Though still being studied to make sure they don’t negatively impact native insects, there is hope that the flies may be the missing link in the biological control of adelgids — and the long-term strategy for saving hemlocks.
“It looks promising because it nails the part of the life cycle [beetles] don’t get to,” said Donald Eggen, forest health supervisor for the Pennsylvania Bureau of Forestry.
“The great hope is that the silver flies paired with [the beetles] is the one-two punch,” said David Mausel, a regional entomologist with the U.S. Forest Service.
Optimism also is buoyed by experiments with healthy hemlocks found in New Jersey among an otherwise devastated hemlock grove infected for more than 30 years.
In 2015, trees grown from cuttings of those healthy trees, as well as from presumably susceptible hemlocks, were planted in the wild next to infested forests in seven states, including Pennsylvania, Maryland, New York and West Virginia. After four years of observation, scientists reported that 96% of the “bulletproof” trees survived, compared with only 48% of susceptible trees. The resistant trees also grew faster and retained more foliage.
Though some scientists want to grow more test trees and perform more monitoring, many in the fight to save hemlocks think that adelgid-resistant trees could eventually help reforest stricken stands.
Similar tests have started in Virginia’s James River State Park.
Another recent development is the successful production of a hybrid hemlock by crossing adelgid-resistant hemlocks from China with native Carolina hemlocks (T. Caroliniana), which grow in the southern Appalachians, including parts of Virginia.

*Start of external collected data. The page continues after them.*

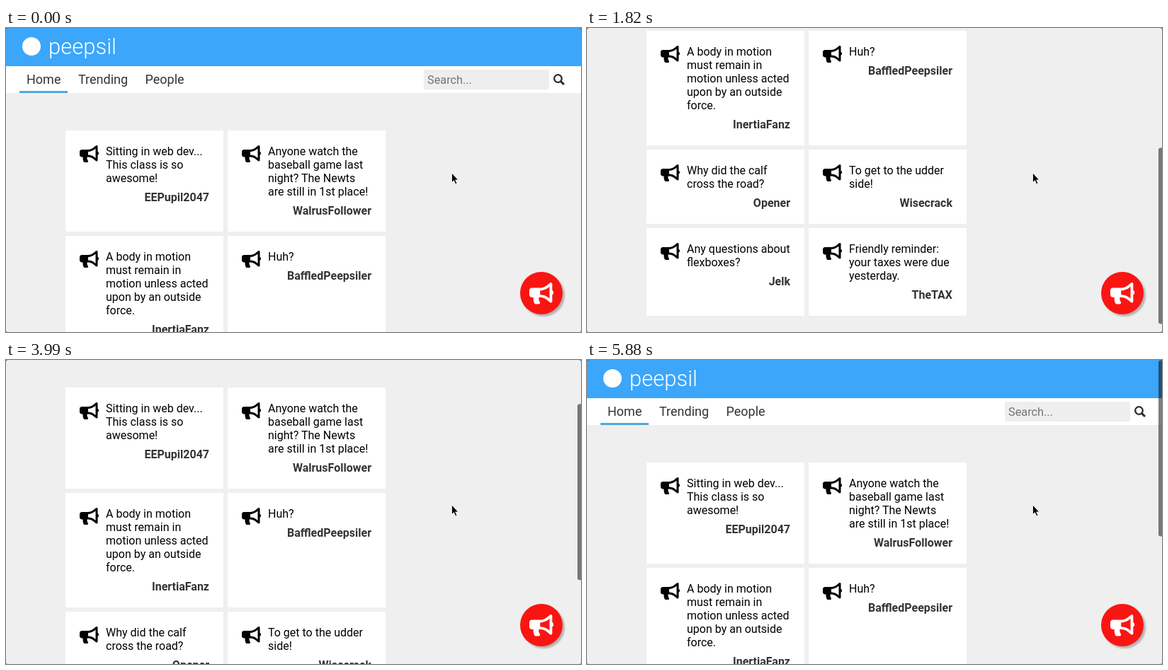
An HTML page that plays this animation: 812 px wide and 430 px high, repeating every 5950 ms.

```html
<!DOCTYPE html>
<html lang="en">
<head>
<meta charset="utf-8">
<title>Message feed</title>
<style>
  html, body { margin: 0; width: 100%; height: 100%; overflow: hidden; background: #efefef; }
  svg { display: block; width: 812px; height: 430px; font-family: Roboto, sans-serif; }
  .message { font-size: 16px; fill: #000; }
  .author { font-size: 16px; font-weight: 700; fill: #333; text-anchor: end; }
  .nav { font-size: 18px; fill: #333; }
</style>
</head>
<body>
<svg viewBox="0 0 812 430">
  <defs>
    <path id="horn" d="M576 240c0-23.6-13-44-32-55.1V32C544 23.3 537 0 512 0c-7.1 0-14.2 2.4-20 7l-85 68C364.300 109.200 310.700 128 256 128H64c-35.400 0-64 28.700-64 64v96c0 35.400 28.700 64 64 64h33.700c-1.400 10.500-2.200 21.100-2.200 32 0 39.800 9.300 77.400 25.600 111 5.200 10.700 16.500 17 28.400 17h74.300c26 0 41.700-29.800 25.900-50.600-16.400-21.500-26.200-48.300-26.200-77.400 0-11.100 1.600-21.800 4.500-32H256c54.700 0 108.300 18.800 151 53l85 68a32 32 0 0 0 20 7c24.900 0 32-22.800 32-32V295C563 284 576 263.600 576 240zm-96 141.400l-33-26.400C393 311.800 325 288 256 288v-96c69 0 137-23.800 191-67l33-26.400z"/>
    <filter id="soft" x="-20%" y="-20%" width="140%" height="140%"><feGaussianBlur stdDeviation="1"/></filter>
  </defs>
  <rect width="812" height="430" fill="#efefef"/>

  <g id="page">
    <rect width="812" height="54" fill="#3ba6fa"/>
    <circle cx="36" cy="26" r="13" fill="#fff"/>
    <text x="60" y="37" font-size="31" font-weight="300" fill="#fff">peepsil</text>
    <rect y="54" width="812" height="38" fill="#fff"/>
    <g class="nav">
      <text x="29" y="79">Home</text>
      <text x="102" y="79">Trending</text>
      <text x="196.500" y="79">People</text>
    </g>
    <rect x="19" y="89" width="68" height="3" fill="#4fa8e0"/>
    <rect x="590" y="59" width="177" height="28" rx="3" fill="#eee"/>
    <text x="595" y="79" font-size="16.300" fill="#757575">Search...</text>
    <g fill="none" stroke="#2b2b2b">
      <circle cx="779.500" cy="71.500" r="5.300" stroke-width="2.300"/>
      <path d="M783.500 75.500L788 80" stroke-width="3"/>
    </g>
    <g id="cards"></g>
  </g>

  <circle cx="759" cy="378" r="30" fill="#000" opacity=".25" filter="url(#soft)"/>
  <circle cx="756" cy="375" r="30" fill="#fa1512"/>
  <use href="#horn" fill="#fff" transform="translate(739 360) scale(.0595)"/>
  <rect id="thumb" x="807" width="8" height="249" rx="3" fill="#000" fill-opacity=".5"/>
  <path d="M629.500 205v13.500l3-2.800 2.200 5 2.200-1-2.200-4.800h4z" fill="#000" stroke="#fff" stroke-width=".8"/>
  <path d="M0 0h3q-3 0-3 3zM812 0h-3q3 0 3 3zM0 430h2q-2 0-2-2zM812 430h-2q2 0 2-2z" fill="#555"/>
</svg>
<script>
const LOOP = 5950, STEP = 70;
const LINE = 19;

const rows = [
  { top: 145, height: 143, cards: [
    ["EEPupil2047", "Sitting in web dev...", "This class is so", "awesome!"],
    ["WalrusFollower", "Anyone watch the", "baseball game last", "night? The Newts", "are still in 1st place!"]] },
  { top: 294, height: 162, cards: [
    ["InertiaFanz", "A body in motion", "must remain in", "motion unless acted", "upon by an outside", "force."],
    ["BaffledPeepsiler", "Huh?"]] },
  { top: 462, height: 105, cards: [
    ["Opener", "Why did the calf", "cross the road?"],
    ["Wisecrack", "To get to the udder", "side!"]] },
  { top: 573, height: 124, cards: [
    ["Jelk", "Any questions about", "flexboxes?"],
    ["TheTAX", "Friendly reminder:", "your taxes were due", "yesterday."]] }
];

function cardMarkup(x, top, height, [author, ...lines]) {
  const text = lines.map((line, i) =>
    `<text class="message" x="${x + 57}" y="${top + 35 + i * LINE}">${line}</text>`).join("");
  return `<rect x="${x}" y="${top}" width="223" height="${height}" fill="#fff"/>
    <use href="#horn" transform="translate(${x + 20} ${top + 21}) scale(.0469)"/>${text}
    <text class="author" x="${x + 203}" y="${top + 43 + lines.length * LINE}">${author}</text>`;
}

const byId = id => document.getElementById(id);
byId("cards").innerHTML = rows.map(({ top, height, cards }) =>
  cards.map((card, i) => cardMarkup(84 + i * 229, top, height, card)).join("")).join("");

// time, scroll offset
const keys = [[0, 0], [210, 0], [700, 68], [1260, 179], [1820, 290], [2170, 315],
  [3010, 315], [3500, 215], [4000, 104], [4410, 27], [4800, 4], [5250, 0], [LOOP, 0]];

const slope = i => (keys[i + 1][1] - keys[i][1]) / (keys[i + 1][0] - keys[i][0]);

// Harmonic mean of neighbouring slopes keeps the curve free of overshoot.
function tangent(i) {
  if (i === 0 || i === keys.length - 1) return 0;
  const a = slope(i - 1), b = slope(i);
  return a * b <= 0 ? 0 : 2 * a * b / (a + b);
}

function scrollAt(time) {
  const i = Math.max(0, keys.findIndex(key => key[0] > time) - 1);
  const [t0, y0] = keys[i], [t1, y1] = keys[i + 1];
  const span = t1 - t0, u = (time - t0) / span, v = 1 - u;
  return y0 * (1 + 2 * u) * v * v + y1 * u * u * (3 - 2 * u)
    + span * u * v * (tangent(i) * v - tangent(i + 1) * u);
}

const page = byId("page"), thumb = byId("thumb");

function draw(time) {
  const scroll = Math.round(scrollAt(time));
  page.setAttribute("transform", `translate(0 ${-scroll})`);
  thumb.setAttribute("y", 0.5 + scroll * 0.583);
  thumb.setAttribute("visibility", time < 210 ? "hidden" : "visible");
}

const start = performance.now();
function tick() {
  const time = (performance.now() - start) % LOOP;
  draw(Math.floor(time / STEP) * STEP);
  requestAnimationFrame(tick);
}
tick();
</script>
</body>
</html>
```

Greenhouse trials of the hybrid occurred at the U.S. Department of Agriculture’s Beltsville Agricultural Research Center in Maryland. Now research is focused on determining if the hybrids will grow in the more northerly range of the eastern hemlock. Attempts to cross Chinese hemlocks with eastern hemlocks were not successful.
Scientists warn that the main use of these hybrids may be on residential land. Most nurseries don’t sell eastern hemlocks anymore because of the risk of infection.

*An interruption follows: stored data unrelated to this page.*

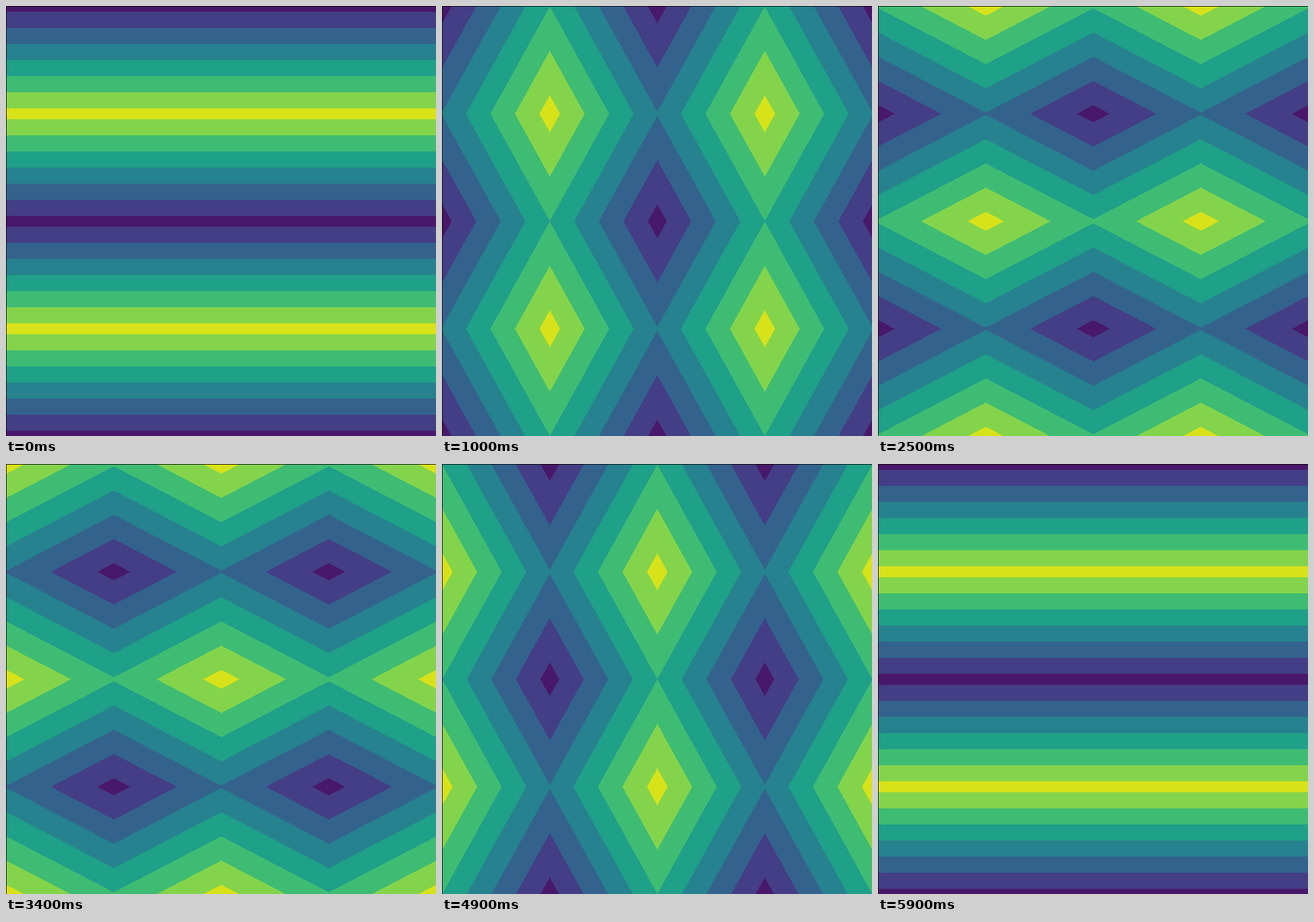
Animation, 748 px wide and 748 px high, one loop 6 s. Source, as an HTML page with a canvas:

```html
<!DOCTYPE html>
<html lang="en">
<head>
<meta charset="utf-8">
<title>Triangle wave contours</title>
<style>
  html, body { margin: 0; width: 100%; height: 100%; overflow: hidden; background: #000; }
  canvas { display: block; }
</style>
</head>
<body>
<canvas id="stage" width="748" height="748"></canvas>
<script>
const SIZE = 748, PERIOD = 374, ORIGIN = 0.5;
const STEPS = 60, STEP_MS = 100;
const PALETTE = [0x48186a, 0x433e85, 0x33638d, 0x26828e, 0x1fa088, 0x3fbc73, 0x84d44b, 0xd8e219];

const ctx = document.getElementById('stage').getContext('2d');
const image = ctx.createImageData(SIZE, SIZE);
const pixels = new DataView(image.data.buffer);
const colors = PALETTE.map(rgb => ((rgb << 8) | 0xff) >>> 0);

// Triangle wave sampled at pixel centres: -1 at the origin, +1 half a period later
const wave = Float64Array.from({ length: SIZE }, (_, i) => {
  const p = ((i + 0.5 - ORIGIN) / PERIOD) % 1;
  return 1 - 4 * Math.abs(p - 0.5);
});

function draw(step) {
  const angle = 2 * Math.PI * step / (STEPS - 1);
  const a = Math.sin(angle), b = Math.cos(angle);
  const peak = Math.abs(a) + Math.abs(b);
  const gap = peak > 1.2 ? 0.4 : 0.3;
  // Slanted bands take every pixel they touch; level ones snap to whole pixels
  const spread = Math.abs(a) < 1e-9 ? 0 : 2 * peak / PERIOD;

  for (let y = 0; y < SIZE; y++) {
    const base = b * wave[y] + spread;
    for (let x = 0; x < SIZE; x++) {
      const band = Math.floor((a * wave[x] + base) / gap) + 4;
      const color = x && y ? colors[Math.max(0, Math.min(7, band))] : 0x000000ff;
      pixels.setUint32(4 * (y * SIZE + x), color);
    }
  }
  ctx.putImageData(image, 0, 0);
}

const start = performance.now();
let shown = -1;

function tick() {
  const step = Math.floor((performance.now() - start) / STEP_MS) % STEPS;
  if (step !== shown) draw(shown = step);
  requestAnimationFrame(tick);
}
tick();
</script>
</body>
</html>
```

And because the hybrids grow slowly and must be reproduced from cuttings, they may not play a major role in restoring hemlock forests. And in those wild settings, Salom said, “You want the eastern hemlock. It’s just not the same tree.”
A loss that hits hard
Aesthetically, the loss of stately eastern hemlocks would be missed. But the biggest impact would be on the environment. Their deep shade, cool temperatures, water-cleansing ability and slowly decomposing trunks create unique microclimates.
It’s a critical habitat for many terrestrial and aquatic species. Nearly 96 bird species and 47 mammal species are tied to hemlock forests, not to mention insects and amphibians like salamanders. There are unique lichen and plant communities that dwell among the hemlocks.
And wild trout. Because hemlocks store and slowly release water, scientists warn that marginally coldwater streams may dry up if they lose their hemlock buffer.
Attempts to replace dead hemlocks with fir, spruce and pine trees, or rhododendrons, have proven that they are inadequate substitutes. “It’s got a specialized niche in our forest that is irreplaceable,” Salom said.
If being attacked by insects isn’t enough, warming global temperatures are another threat to hemlocks, because cold weather helps to kill off adelgids.
Those involved in fighting for hemlocks’ survival often harbor a soft spot for the tree.
“It’s way more than a timber species,” stressed Mausel of the U.S. Forest Service, who considers hemlocks important for everything from holding tree stands for hunting to writing poetry. “The U.S. Forest Service remains committed to the sustainability of hemlocks, and the next 20 years are as important as the last 20 years.”
Eggen added, “When you walk through a hemlock forest, you are experiencing a unique habitat that is only found in a hemlock forest. Many of those large hemlocks are hundreds of years old. It’s like walking through history. “When you walk through a place like that, I know why we do what we do. This is what I’m trying to protect.”